╔══

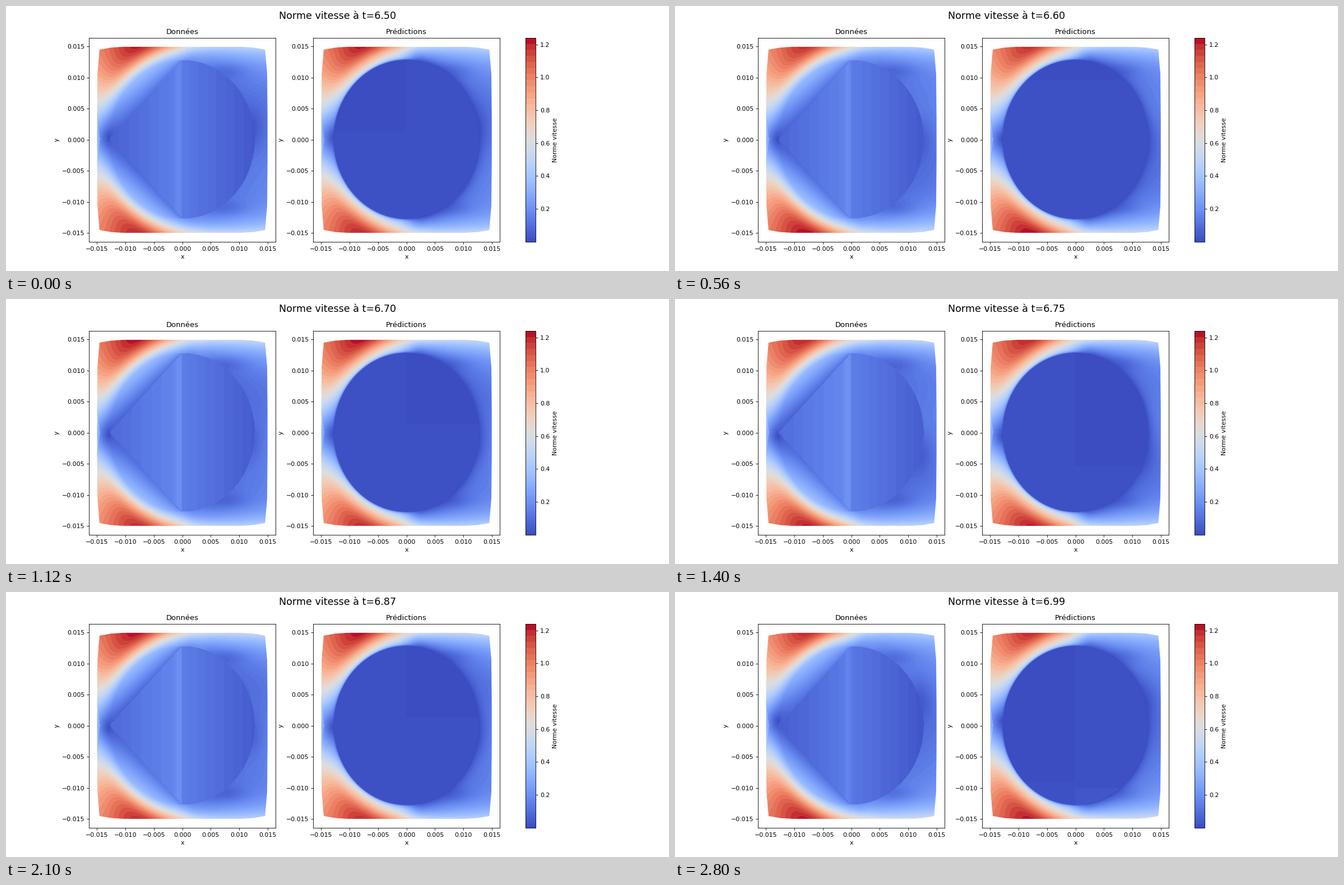
A matplotlib script for the animation above (2.94 s loop, 1183x473 px).

```python
import numpy as np
import matplotlib.pyplot as plt
from matplotlib.animation import FuncAnimation
from matplotlib.cm import ScalarMappable
from matplotlib.colors import ListedColormap, Normalize
from matplotlib.patches import Polygon

DPI = 78.86
FRAMES, INTERVAL = 21, 140
PERIOD = 7.0            # frames per shedding cycle
RADIUS, HALF = 0.0127, 0.015
VMAX, SPEED = 1.24, 0.93


def banded_cmap():
    """Coolwarm in fine steps for low speeds and wider ones for high speeds."""
    edges = np.r_[np.arange(0, 0.8, 0.0125), np.linspace(0.8, VMAX, 13)]
    mids = (edges[:-1] + edges[1:]) / 2
    v = (np.arange(1240) + 0.5) / 1240 * VMAX
    band = np.clip(np.searchsorted(edges, v) - 1, 0, len(mids) - 1)
    return ListedColormap(plt.get_cmap("coolwarm")(mids[band] / VMAX))


def smooth(a, b, v):
    s = np.clip((v - a) / (b - a), 0, 1)
    return s * s * (3 - 2 * s)


def blob(x0, y0, sx, sy):
    return np.exp(-((X - x0) / sx) ** 2 - ((Y - y0) / sy) ** 2)


# Pixel centres in units of the cylinder radius
NX, NY = 304, 333
xs = ((np.arange(NX) + 0.5) / NX * 2 - 1) * HALF / RADIUS
ys = ((np.arange(NY) + 0.5) / NY * 2 - 1) * HALF / RADIUS
X, Y = np.meshgrid(xs, ys)
R = np.hypot(X, Y)
D = np.maximum(R - 1, 0)
AY = np.abs(Y)
SIDE = np.tanh(Y / 0.2)


def potential(x, y):
    z = x + 1j * y
    return SPEED * np.abs(1 - 1 / z ** 2)


def front_flow(c, lift, sharp):
    """Potential flow damped by a boundary layer that thickens downstream."""
    a = 0.05 * c
    x, y = X * np.cos(a) + Y * np.sin(a), Y * np.cos(a) - X * np.sin(a)
    scale = np.maximum(R, 1) / np.maximum(R, 1e-6)
    phi = np.arctan2(np.abs(y), -x)
    k = np.clip(1.5 - 0.65 * phi, 0.1, 1.5)
    s = 0.293 + 2.5 * D + 9 * D ** 2
    if sharp:
        s = (s + 0.15 * np.exp(-D / 0.1)) * (1 - np.exp(-D / 0.018))
    v = potential(x * scale, y * scale) * np.tanh(k * s)
    v = v * (1 + 0.018 * lift * SIDE)
    wedge = X < -1.18 + 0.045 * (1 - AY / 0.27)
    return v + 0.1 * wedge


def wake_flow(c, phase, sharp):
    top = (0.4 + 0.3 * np.exp(-np.maximum(X, 0) / 0.25)) * (1 + 0.13 * c * SIDE)
    shear = top * np.exp(-(1.18 - AY) / (0.13 + 0.05 * np.maximum(X, 0)))
    base = 0.07 + 0.08 * np.clip(X - 0.4, 0, 1)
    base = base + 0.02 * np.cos(4 * Y - phase)
    base = base - 0.07 * blob(0.95, -0.32 * c, 0.16, 0.25)
    for sign in (1, -1):
        base = base - 0.06 * blob(0.62, sign * 0.87, 0.28, 0.1)
    base = np.maximum(base, 0.015) * smooth(-0.1, 0.3, X)
    v = shear + base
    if sharp:
        v = v * (1 - np.exp(-D / 0.06))
    return v


def outer_flow(c, lift, phase, sharp):
    mix = smooth(-0.12, 0.25, X)
    return (1 - mix) * front_flow(c, lift, sharp) + mix * wake_flow(c, phase, sharp)


def data_field(c, lift, phase):
    v = outer_flow(c, lift, phase, False)
    # Straight-sided interpolation across the cylinder
    chord_r = R / np.maximum(np.abs(X) + AY, 1e-6)
    q = np.clip((R - chord_r) / (1 - chord_r + 0.01), 0, 1)
    chord = 0.06 + 0.08 * (X + 1) - 0.02 * c * SIDE
    sliver = chord + (v - chord) * q
    ridge = 0.03 * np.clip(1 - np.abs(X + 0.05) / 0.07, 0, 1)
    left = 0.075 + 0.09 * (X + 1) + 0.025 * c + ridge
    right = 0.14 - 0.1 * X + 0.012 * c
    inside = np.where(X < 0, np.where(AY - X < 1, left, sliver), right)
    return np.where(R < 1, inside, v)


def predicted_field(c, lift, phase):
    v = outer_flow(c, lift, phase, True)
    inside = 0.016 + 0.006 * c * np.where(X < 0, 1, -1) - 0.004 * Y
    return np.where(R < 1, inside, v)


def outline():
    quad = np.array([(0.01499, 0.0035), (0.01492, 0.0106), (0.01456, 0.0145),
                     (0.0125, 0.01483), (0.0104, 0.01495)])
    flip = quad[::-1]
    return np.vstack([quad, flip * (-1, 1), quad * (-1, -1), flip * (1, -1)])


fig, axes = plt.subplots(1, 2, figsize=(1183.01 / DPI, 473.01 / DPI), dpi=DPI)
cmap, norm = banded_cmap(), Normalize(0, VMAX)
ticks = np.arange(-3, 4) * 0.005
images = []
for ax, name in zip(axes, ("Données", "Prédictions")):
    im = ax.imshow(np.zeros((NY, NX)), cmap=cmap, norm=norm, origin="lower",
                   extent=(-HALF, HALF, -HALF, HALF), aspect="auto",
                   interpolation="nearest")
    im.set_clip_path(Polygon(outline(), closed=True, transform=ax.transData))
    ax.set(xlim=(-0.01643, 0.01643), ylim=(-0.0164, 0.0164),
           xticks=ticks, yticks=ticks, xlabel="x", ylabel="y", title=name)
    ax.xaxis.set_major_formatter(lambda v, _: f"{v:.3f}".replace("-", "−"))
    ax.yaxis.set_major_formatter(lambda v, _: f"{v:.3f}".replace("-", "−"))
    images.append(im)

fig.colorbar(ScalarMappable(norm, cmap), ax=axes, label="Norme vitesse",
             ticks=np.arange(1, 7) * 0.2, format="%.1f")
heading = fig.suptitle("", fontsize=16)


def update(i):
    phase = 2 * np.pi * (i - 2.25) / PERIOD
    c = np.cos(phase)
    lift = np.cos(2 * np.pi * (i - 0.2) / PERIOD)
    images[0].set_data(data_field(c, lift, phase))
    images[1].set_data(predicted_field(c, lift, phase))
    heading.set_text(f"Norme vitesse à t={6.5 + 0.0246 * i:.2f}")
    return [*images, heading]


anim = FuncAnimation(fig, update, frames=FRAMES, interval=INTERVAL,
                     repeat=True, repeat_delay=0, blit=False)
plt.show()
```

╚══

Lines in the data that hold "tanh" must be located and copied.

» Problem solution
SIDE = np.tanh(Y / 0.2)
    v = potential(x * scale, y * scale) * np.tanh(k * s)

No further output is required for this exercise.